But police said that what lurked inside Knueven's two-story home was hardly so delightful. Hidden behind that garden ornament was a house bursting with real cats.
Animal control officers removed 273 creatures -- 86 of them dead -- after neighbors complained vehemently of odors Friday. Cats were still being plucked from the house yesterday, extracted from the walls and from deep within the brick chimney. Traps were set.
"I don't know how they got in there," Fairfax County police officer Richard Henry said of the hidden cats.
Before leaving, officials slapped a bright-orange sticker on the front door, condemning the dwelling on Ludgate Drive that they said was overflowing with feline feces and urine. Knueven, 82, and her husband and daughter were ordered to leave.
Last night, police said, Knueven returned to the house and ripped down the condemnation order. Animal control officers found her inside trying to smuggle an additional 30 cats out of the home, bringing the total last night to 303. The animals were confiscated, and more traps were set.
Police said the cat cache wasn't so isolated. Two weeks ago, police were called to the Falls Church home of Jane Baldinger, 58. They removed 88 cats -- 29 of them dead -- and a dog.
Officials condemned that home, too, which they said was overrun with animal waste that filled a toilet and bathtub and otherwise destroyed the plumbing. Baldinger was given an unfit owner petition and a summons for failure of an owner to care for animals.

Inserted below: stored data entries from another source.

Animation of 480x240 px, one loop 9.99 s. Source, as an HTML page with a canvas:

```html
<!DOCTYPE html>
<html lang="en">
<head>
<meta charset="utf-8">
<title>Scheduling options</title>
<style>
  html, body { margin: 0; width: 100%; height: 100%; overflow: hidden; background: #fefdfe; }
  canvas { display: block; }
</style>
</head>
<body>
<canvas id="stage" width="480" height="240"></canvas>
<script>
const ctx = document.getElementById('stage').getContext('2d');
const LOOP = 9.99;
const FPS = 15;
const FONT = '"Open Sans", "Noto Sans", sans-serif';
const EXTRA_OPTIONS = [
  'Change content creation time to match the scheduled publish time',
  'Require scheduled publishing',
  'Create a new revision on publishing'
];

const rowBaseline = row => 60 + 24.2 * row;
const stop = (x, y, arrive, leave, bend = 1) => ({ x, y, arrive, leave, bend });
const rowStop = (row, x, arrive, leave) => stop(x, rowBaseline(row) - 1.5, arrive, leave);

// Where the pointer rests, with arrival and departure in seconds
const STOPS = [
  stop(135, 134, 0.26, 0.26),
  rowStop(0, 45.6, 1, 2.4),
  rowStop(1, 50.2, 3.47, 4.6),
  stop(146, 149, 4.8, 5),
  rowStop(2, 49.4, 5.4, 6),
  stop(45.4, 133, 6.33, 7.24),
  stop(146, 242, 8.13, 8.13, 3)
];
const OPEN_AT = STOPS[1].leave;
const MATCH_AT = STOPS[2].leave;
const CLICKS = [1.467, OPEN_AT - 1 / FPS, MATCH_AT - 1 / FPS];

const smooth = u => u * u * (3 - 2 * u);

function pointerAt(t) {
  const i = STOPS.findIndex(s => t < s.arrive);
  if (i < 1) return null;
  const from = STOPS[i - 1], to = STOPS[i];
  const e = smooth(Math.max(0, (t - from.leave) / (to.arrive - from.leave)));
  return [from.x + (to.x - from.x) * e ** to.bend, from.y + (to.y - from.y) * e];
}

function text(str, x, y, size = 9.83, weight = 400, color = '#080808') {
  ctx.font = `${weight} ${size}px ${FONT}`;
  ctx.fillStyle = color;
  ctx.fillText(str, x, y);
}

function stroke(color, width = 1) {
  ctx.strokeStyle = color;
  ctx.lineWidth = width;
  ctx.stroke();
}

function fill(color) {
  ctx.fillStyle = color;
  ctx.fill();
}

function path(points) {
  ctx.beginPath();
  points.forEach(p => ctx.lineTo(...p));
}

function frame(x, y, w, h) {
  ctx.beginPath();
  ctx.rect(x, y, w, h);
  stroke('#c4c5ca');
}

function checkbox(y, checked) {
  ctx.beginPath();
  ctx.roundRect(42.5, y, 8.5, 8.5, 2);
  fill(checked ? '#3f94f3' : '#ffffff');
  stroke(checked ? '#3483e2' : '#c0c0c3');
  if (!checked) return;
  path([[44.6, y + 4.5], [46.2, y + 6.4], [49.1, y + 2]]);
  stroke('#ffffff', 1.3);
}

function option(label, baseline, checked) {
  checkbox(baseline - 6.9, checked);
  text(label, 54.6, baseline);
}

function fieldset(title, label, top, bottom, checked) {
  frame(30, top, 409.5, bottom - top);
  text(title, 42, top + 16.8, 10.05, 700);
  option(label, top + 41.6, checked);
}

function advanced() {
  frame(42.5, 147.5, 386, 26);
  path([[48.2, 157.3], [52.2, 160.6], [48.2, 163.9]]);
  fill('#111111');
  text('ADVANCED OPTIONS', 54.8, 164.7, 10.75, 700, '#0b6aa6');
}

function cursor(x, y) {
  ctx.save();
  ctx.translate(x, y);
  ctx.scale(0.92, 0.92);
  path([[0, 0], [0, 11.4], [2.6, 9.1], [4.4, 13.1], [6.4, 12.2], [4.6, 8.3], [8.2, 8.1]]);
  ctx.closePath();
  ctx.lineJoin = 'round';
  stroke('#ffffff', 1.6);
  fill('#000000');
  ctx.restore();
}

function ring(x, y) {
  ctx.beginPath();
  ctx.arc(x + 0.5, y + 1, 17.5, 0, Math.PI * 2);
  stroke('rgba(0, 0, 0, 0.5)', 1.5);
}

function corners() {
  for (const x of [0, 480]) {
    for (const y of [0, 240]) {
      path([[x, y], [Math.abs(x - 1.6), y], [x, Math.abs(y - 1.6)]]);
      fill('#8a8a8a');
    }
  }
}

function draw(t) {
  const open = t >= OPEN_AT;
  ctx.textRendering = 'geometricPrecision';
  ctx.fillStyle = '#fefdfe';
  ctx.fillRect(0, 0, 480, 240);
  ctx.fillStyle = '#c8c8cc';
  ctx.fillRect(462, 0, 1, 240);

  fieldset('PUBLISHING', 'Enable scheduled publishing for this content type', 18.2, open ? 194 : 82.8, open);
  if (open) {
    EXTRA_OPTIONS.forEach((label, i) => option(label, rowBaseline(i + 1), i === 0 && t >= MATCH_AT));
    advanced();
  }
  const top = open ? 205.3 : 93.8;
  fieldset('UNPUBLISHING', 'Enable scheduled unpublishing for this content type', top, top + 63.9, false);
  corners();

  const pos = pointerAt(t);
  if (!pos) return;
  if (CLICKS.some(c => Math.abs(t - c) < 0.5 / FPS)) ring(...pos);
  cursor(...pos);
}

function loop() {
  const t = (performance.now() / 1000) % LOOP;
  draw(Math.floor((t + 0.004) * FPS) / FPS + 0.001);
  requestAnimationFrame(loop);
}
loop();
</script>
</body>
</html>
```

"These people believe that they're doing what is best for the animals," said John Yetman, Fairfax County environmental health specialist and chairman of the county's Hoarding Task Force. "Unfortunately, they're not. As a result, their own homes become severely deteriorated and unhealthy."
Police said that nearly all the animals collected from the two homes were feral, were unfit for adoption at shelters and will be destroyed.
Residents in Knueven's neighborhood, an enclave of large homes that back up to George Washington's Mount Vernon plantation, were nearly united in their disgust, portraying their neighbor as a woman who was obsessed with cats.
They said that Knueven spent years taking in strays, which multiplied inside her home and caused years of headaches for neighbors. They say she tried, unsuccessfully, to mask the odor with incense, burning it in her back yard.
As early as August 2001, officials were aware that there was a problem when complaints prompted officers to remove 100 cats from the Knueven home. At the time, police did not release Knueven's name. They confirmed the incident yesterday.
Police had allowed Knueven to keep five cats. But neighbors said the feline population continued to grow.
Police said they found dozens of dead cats stuffed in plastic bins. Although some neighbors said the live cats were kept inside the house, one neighbor recalled seeing as many as 20 on the front lawn when police arrived to investigate complaints.
Even with most of the cats removed from the house, a strong odor lingered on the front stoop, where flies buzzed.
"You couldn't walk by the house" without smelling the odor, said one neighbor. "It's just been unbelievable. The whole thing has been awful, just awful."
Officials have said Knueven, her husband and daughter can return to the house when order is restored. She was issued two criminal summonses for failure of owner to care for animals and one summons for failure to dispose of dead animals properly. A civil petition charging her as an unfit owner was also issued.
Officials say the circumstances that lead to hoarding are complex and are often exacerbated by the co-dependency of family members.
"Some are psychological, and some are illness," Yetman said. "But whatever has started this process, the consequences are that they don't make good decisions."